To help drive the paradigm shift are the various crises challenging the world. There is the need to work across borders on interrelated issues further induced by globalization. Leadership as it is commonly understood is at the center of all the crises. If there was ever a need for a general theory for leadership, the time is now. Trust and confidence in many called leaders are low in most global polls, including a recent Odgers Berndtson Confidence Index. There is a common conflation of leadership with position and authority, which can be the case in some contexts, but not always. Also, there are too many definitions. Some definitions have no scientific support but sound good. A general theory for leadership should provide a definition, which encompasses the practice of leadership in any context. Thus, a definition should help to explain how leadership works, not simply how it appears.
General Theories and the Quest
Newton’s laws and Einstein’s theory of general relativity (GR) are theories that come to mind, when one considers general theories. These general theories power innovation globally. The field of leadership has mid-range and local theories to help explain how leadership works in various contexts. Some scholars co-opted social learning theories to help explain the phenomena. The Kellogg Leadership Studies Project (KLSP), was a 4-year initiative, that convened over 20 scholars in the early stages. The group was multidisciplinary in its formation. The group led by James MacGregor Burns, a leadership scholar, presidential biographer, and Pulitzer Prize winner, contributed much, but admittedly did not attain that goal. Although there was much learned along the way, the quest for a general theory for leadership a general theory for leadership was an intellectual challenge passed to another generation by the group.

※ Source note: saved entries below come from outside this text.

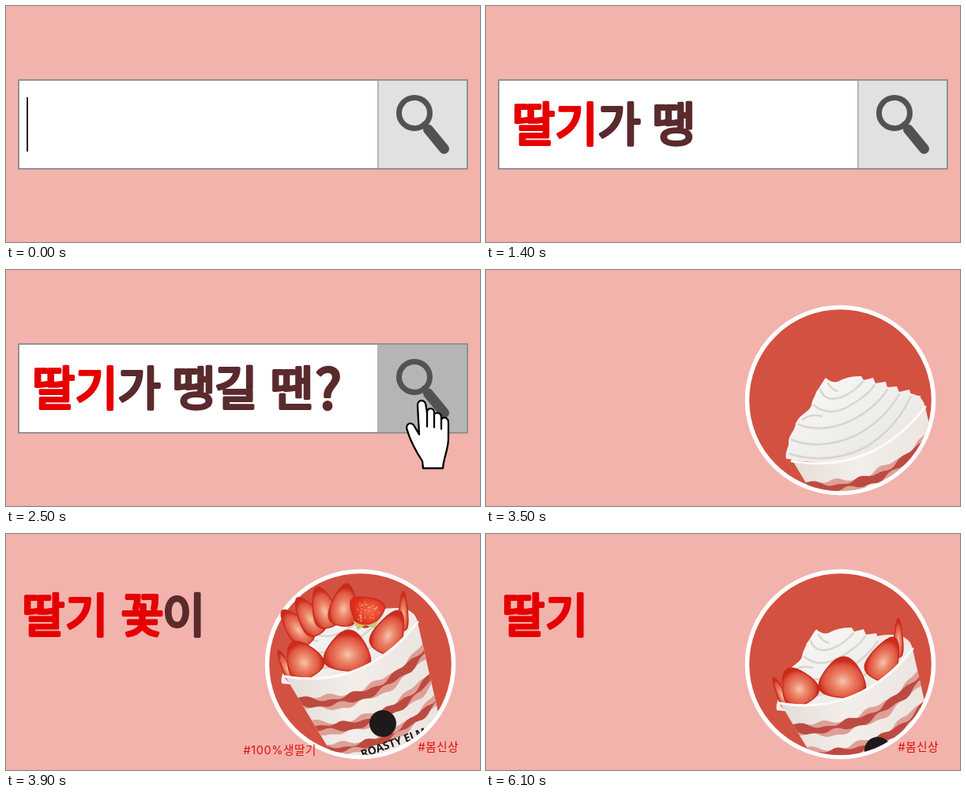
An HTML page for the animation above (6300 ms loop, 600x300 px).

```html
<!DOCTYPE html>
<html lang="ko">
<head>
<meta charset="utf-8">
<title>딸기 꽃이 피었습니다</title>
<style>
  html, body { margin: 0; width: 100%; height: 100%; overflow: hidden; background: #f2b3ad; }
  svg { display: block; width: 100vw; height: 100vh; }
  text { font-family: "Noto Sans CJK KR", "Noto Sans CJK", sans-serif; }
  .big { font-size: 59px; stroke-width: 3.8; stroke-linejoin: round; }
  .red { fill: #e60000; stroke: #e60000; }
  .dark { fill: #5a2a2c; stroke: #5a2a2c; }
  .tag { font-family: Inter, "Noto Sans CJK KR", sans-serif; font-size: 14.5px; letter-spacing: .6px; fill: #e00b0b; }
  .label { font-family: "Open Sans", sans-serif; font-weight: 700; text-anchor: middle; fill: #1d1a1a; }
</style>
</head>
<body>
<svg viewBox="0 0 600 300" preserveAspectRatio="none">
  <defs>
    <radialGradient id="flesh" cy=".6">
      <stop offset="0" stop-color="#f6c4ab"/>
      <stop offset=".4" stop-color="#ec8468"/>
      <stop offset=".8" stop-color="#df5540"/>
      <stop offset="1" stop-color="#cc2a1c"/>
    </radialGradient>
    <radialGradient id="skin" cx=".4" cy=".6">
      <stop offset="0" stop-color="#f9694a"/>
      <stop offset="1" stop-color="#dd2c18"/>
    </radialGradient>
    <linearGradient id="cream" x1="0" y1="0" x2="1" y2="1">
      <stop offset="0" stop-color="#fbfaf8"/>
      <stop offset="1" stop-color="#e6e3df"/>
    </linearGradient>
    <linearGradient id="wall">
      <stop offset="0" stop-color="#e2dad5"/>
      <stop offset=".4" stop-color="#f3eeea"/>
      <stop offset="1" stop-color="#e8e1dc"/>
    </linearGradient>
    <clipPath id="window"><path d="M300 0H600V165.5H564A115.5 115.5 0 0 1 333 165.5H300Z"/></clipPath>
    <clipPath id="cupShape"><path d="M340 160Q440 176 507 90L537 222 553 300H424Z"/></clipPath>
  </defs>
  <rect width="600" height="300" fill="#f2b3ad"/>

  <g id="search">
    <rect x="16" y="94" width="568" height="113" fill="#fff"/>
    <rect id="button" x="471" y="94" width="113" height="113"/>
    <path d="M471 94V207" stroke="#b4b4b4" stroke-width="2"/>
    <rect x="16" y="94" width="568" height="113" fill="none" stroke="#919191" stroke-width="2"/>
    <g fill="none" stroke="#525252" stroke-linecap="round">
      <circle cx="517" cy="136" r="19.5" stroke-width="7"/>
      <path d="M529 150L535 157" stroke-width="6"/>
      <path d="M534.5 157L554.5 181.5" stroke-width="13"/>
    </g>
    <rect id="caret" x="26" y="116" width="2" height="69" fill="#222"/>
    <g id="query"></g>
    <g id="hand" fill="#fff" stroke="#000" stroke-width="2.3" stroke-linejoin="round" stroke-linecap="round">
      <path d="M528 252L527 243C520 232 512 218 508 204C505 197 511 192 516 197L523 209 521 172C521 164 531 164 531.5 172L533 181C533 174 542 175 542 181V184C543 180 551 181 551 187V190C553 186 560 187 560 194V214C560 228 554 238 553 252Z"/>
      <path d="M533 181V199M542 184V200M551 190V202" fill="none"/>
    </g>
  </g>

  <g id="promo">
    <circle cx="448.5" cy="165.5" r="118" fill="#d35140" stroke="#fff" stroke-width="5.5"/>
    <g clip-path="url(#window)"><g id="cup"></g></g>
    <g id="headline"></g>
    <g id="extras" data-from="3"></g>
    <text class="tag" x="521.5" y="276" data-from="1">#봄신상</text>
    <text class="tag" x="300.5" y="279.5" data-from="2">#100%생딸기</text>
    <text class="tag" x="477.5" y="36" data-from="3">#딸기쏙쏙</text>
  </g>
</svg>
<script>
const $ = id => document.getElementById(id);
const LOOP = 6300;

let seed = 7;
const random = () => (seed = seed * 16807 % 2147483647) / 2147483647;

const glyph = (char, x, y, color, attrs = '') =>
  `<text class="big ${color}" x="${x}" y="${y}" ${attrs}>${char}</text>`;

// Typed query: one character every 200 ms from 800 ms.
$('query').innerHTML =
  [['딸', 33], ['기', 87.5], ['가', 141.5], ['땡', 210.5], ['길', 264], ['땐', 334.5]]
    .map(([char, x], i) => glyph(char, x, 172, i < 2 ? 'red' : 'dark')).join('') +
  glyph('?', 391.5, 176.5, 'dark', 'style="font-size:70px"');

// Headline characters: text, x, baseline, colour, level.
$('headline').innerHTML = [
  ['딸', 20, 125, 'red', 1], ['기', 75, 125, 'red', 1],
  ['꽃', 145.5, 125, 'red', 2], ['이', 198, 125, 'dark', 2],
  ['피', 20, 197.5, 'dark', 3], ['었', 73, 197.5, 'dark', 3], ['습', 128.5, 197.5, 'dark', 3],
  ['니', 182.5, 197.5, 'dark', 3], ['다', 235.5, 197.5, 'dark', 3]
].map(([char, x, y, color, level]) => glyph(char, x, y, color, `data-from="${level}"`)).join('');

const BERRY = 'M0-1C.5-1 1 .1 1 .5C1 .9 .5 1 0 1C-.5 1-1 .9-1 .5C-1 .1-.5-1 0-1Z';
const berry = (x, y, w, h, turn, fill = 'flesh') =>
  `<path d="${BERRY}" transform="translate(${x} ${y}) rotate(${turn}) scale(${w} ${h})"
    fill="url(#${fill})" stroke="#c92a1d" stroke-width="1.4" vector-effect="non-scaling-stroke"/>`;

const dots = (count, x, y, rx, ry, r, color) => Array.from({ length: count }, () => {
  const angle = random() * 2 * Math.PI, reach = Math.sqrt(random());
  return `<circle cx="${(x + rx * reach * Math.cos(angle)).toFixed(1)}" cy="${(y + ry * reach * Math.sin(angle)).toFixed(1)}" r="${r}" fill="${color}"/>`;
}).join('');

const wholeBerry = (x, y, w, h, turn) =>
  berry(x, y, w, h, turn, 'skin') + dots(34, x, y, w * .75, h * .75, .8, '#f9bd85');

// A wavy layer of fruit that follows the rim at a given depth.
function layer(depth, thickness, color) {
  const edge = (offset, phase) => Array.from({ length: 41 }, (_, i) => {
    const t = i / 40, s = 1 - t;
    const d = depth + offset + 2.4 * Math.sin(t * 19 + phase) + 1.5 * Math.sin(t * 43 + phase * 2);
    const x = s * s * 335 + 2 * s * t * 440 + t * t * 514 + .3 * d;
    const y = s * s * 158 + 2 * s * t * 178 + t * t * 86 + .95 * d;
    return `${x.toFixed(1)} ${y.toFixed(1)}`;
  });
  return `<path d="M${edge(0, depth).concat(edge(thickness, depth + 2).reverse()).join('L')}Z" fill="${color}"/>`;
}
const fruitLayer = (depth, thickness) =>
  layer(depth, thickness, '#dda097') + layer(depth + 3, thickness * .55, '#bd4a41');

const slices = list => list.map(args => berry(...args)).join('');

$('cup').innerHTML = `
  <path d="M338 158C350 110 497 38 507 90L430 165Z" fill="#f3e9e5"/>
  <g id="swirl">
    <path d="M331 156C329 146 335 142 334 134C335 124 342 121 343 111C348 99 360 97 363 88C364 80 367 78 369 71C373 66 376 59 381 53Q388 60 396 58Q410 50 426 51L429 56 441 53 444 60 457 58 459 65 471 64 474 71 487 68 489 75 501 76Q503 90 498 108L440 168Z" fill="url(#cream)"/>
    <g fill="none" stroke="#cfccc8" stroke-width="2.5" stroke-linecap="round" opacity=".75">
      <path d="M374 68Q380 84 400 78Q416 72 428 58M366 88Q386 104 412 88Q434 76 443 62M346 112Q376 124 412 108Q444 92 459 68M338 132Q376 146 420 126Q456 106 474 74M336 150Q384 164 430 142Q470 118 488 78M384 60Q388 68 396 70M352 106Q362 98 376 102"/>
    </g>
  </g>
  <g data-from="3">${slices([
    [363, 60, 16, 23, -32], [390, 42, 17, 24, -14], [450, 52, 16, 22, 30],
    [422, 46, 19, 23, 8], [471, 66, 18, 22, 18]])}</g>
  <g data-from="2">${slices([
    [353, 96, 15, 27, -40], [369, 82, 15, 27, -32], [388, 71, 16, 27, -18], [414, 68, 18, 27, 8]])}
    ${wholeBerry(442, 78, 22, 19, 190)}
    <path d="M425 88Q441 99 457 88L453 98 441 94 431 100Z" fill="#c5cc74"/></g>
  <g data-from="1">${slices([
    [340, 146, 6, 22, -25], [361, 137, 23, 25, -30], [489, 76, 6, 25, 0],
    [472, 102, 20, 29, 25], [419, 126, 30, 26, 5]])}</g>
  <g data-from="3" opacity=".7">${dots(90, 400, 72, 58, 44, .9, '#fff')}</g>
  <g clip-path="url(#cupShape)">
    <rect x="330" y="80" width="230" height="225" fill="url(#wall)"/>
    ${fruitLayer(25, 16)}${fruitLayer(59, 15)}${fruitLayer(88, 12)}
  </g>
  <path d="M338 159Q440 176 507 90" fill="none" stroke="#fdfbfa" stroke-width="3" stroke-linecap="round"/>
  <circle cx="463" cy="219" r="17" fill="#1d1a1a"/>
  <g transform="translate(478 248) rotate(-20)">
    <text class="label" font-size="14">ROASTY ELM</text>
    <text class="label" y="11" font-size="7.5">COFFEE &amp; BAKERY</text>
  </g>`;

const leaves = (x, y, turn) =>
  `<path transform="translate(${x} ${y}) rotate(${turn})" fill="#7fa23a"
    d="M-14 3Q-8-5 0-4Q8-5 14 3L6 1 4 7 0 2-5 7-6 1Z"/>`;

$('extras').innerHTML = `
  <path d="M136 59L146 70M158 48L163 63M186 48L181 63M208 59L197 71" stroke="#e60000" stroke-width="4.5"/>
  ${wholeBerry(239, 233, 20, 23, 190)}${leaves(240, 212, 4)}
  ${wholeBerry(274, 232, 23, 29, -118)}${leaves(293, 215, 52)}`;

// Level 0 shows the bare cream; every later level adds parts and lifts the cup.
const LIFT = [[49, 84], [33, 56], [14, 22], [0, 0]];
const levelAt = t => t < 3700 ? 0 : t < 3900 ? 1 : t < 4100 ? 2 : t < 6100 ? 3 : 1;

const show = (node, on) => { node.style.display = on ? '' : 'none'; };
const move = (node, x, y) => node.setAttribute('transform', `translate(${x} ${y})`);
const typed = [...$('query').children];
const parts = [...document.querySelectorAll('[data-from]')];

function draw(t) {
  const searching = t < 3500;
  show($('search'), searching);
  show($('promo'), !searching);
  if (searching) {
    show($('caret'), t < 800 && Math.floor(t / 200) % 2 === 0);
    typed.forEach((node, i) => show(node, t >= 800 + 200 * i));
    const left = 2 - Math.min(2, Math.floor((t - 2200) / 100));
    show($('hand'), t >= 2200);
    move($('hand'), 30 * left, 36 * left);
    $('button').setAttribute('fill', t < 2500 ? '#e1e1e1' : '#b5b5b5');
  } else {
    const level = levelAt(t);
    parts.forEach(node => show(node, level >= +node.dataset.from));
    move($('cup'), ...LIFT[level]);
    move($('swirl'), ...(level ? [4, 12] : [0, 0]));
  }
}

const start = performance.now();
function tick() {
  draw((performance.now() - start) % LOOP);
  requestAnimationFrame(tick);
}
tick();
</script>
</body>
</html>
```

So, another generation picked up the intellectual challenge. The generation led by Kenneth-Maxwell Nance, a leadership scholar-practitioner (scientist) took up the challenge with a team of researchers and met it. The theory emerged from the study after all global participants from six of seven continents of the world voiced themes of degradation, harm, and failure in the absence of moral leader action. The themes were later categorized as unsustainable leadership actions, which contributed to unsustainable leadership outcomes for the people and their organizations. The operationalized categories became part of several statistical tests, which resulted in statistical significance with effect size.
Study and Literature Release
A significant portion of the key study underpinning the grand theory for leadership scheduled for publishing in a peer-reviewed journal this summer provides four major constructs for leadership. One of the constructs contains 15 dimensions. This is a big difference from the 101 or more must-haves postulated by the development industry. Several top scholars who understand the nature of leadership called the industry itself a failure, supported by evidence that shows confidence and or trust decreased as expenditures in the billions increased. Leadership Holy Grail, Leadership’s Grand Theory scheduled for release in the fall season, will include chapters such as the introduction, story, the questions and answers, the problems, the key, the theory, and the research. The key research underpinning LGT is approximately 100 pages in length. In addition, the book will include a section for personal reflections and progress. In the meantime, the author provides crises consultation.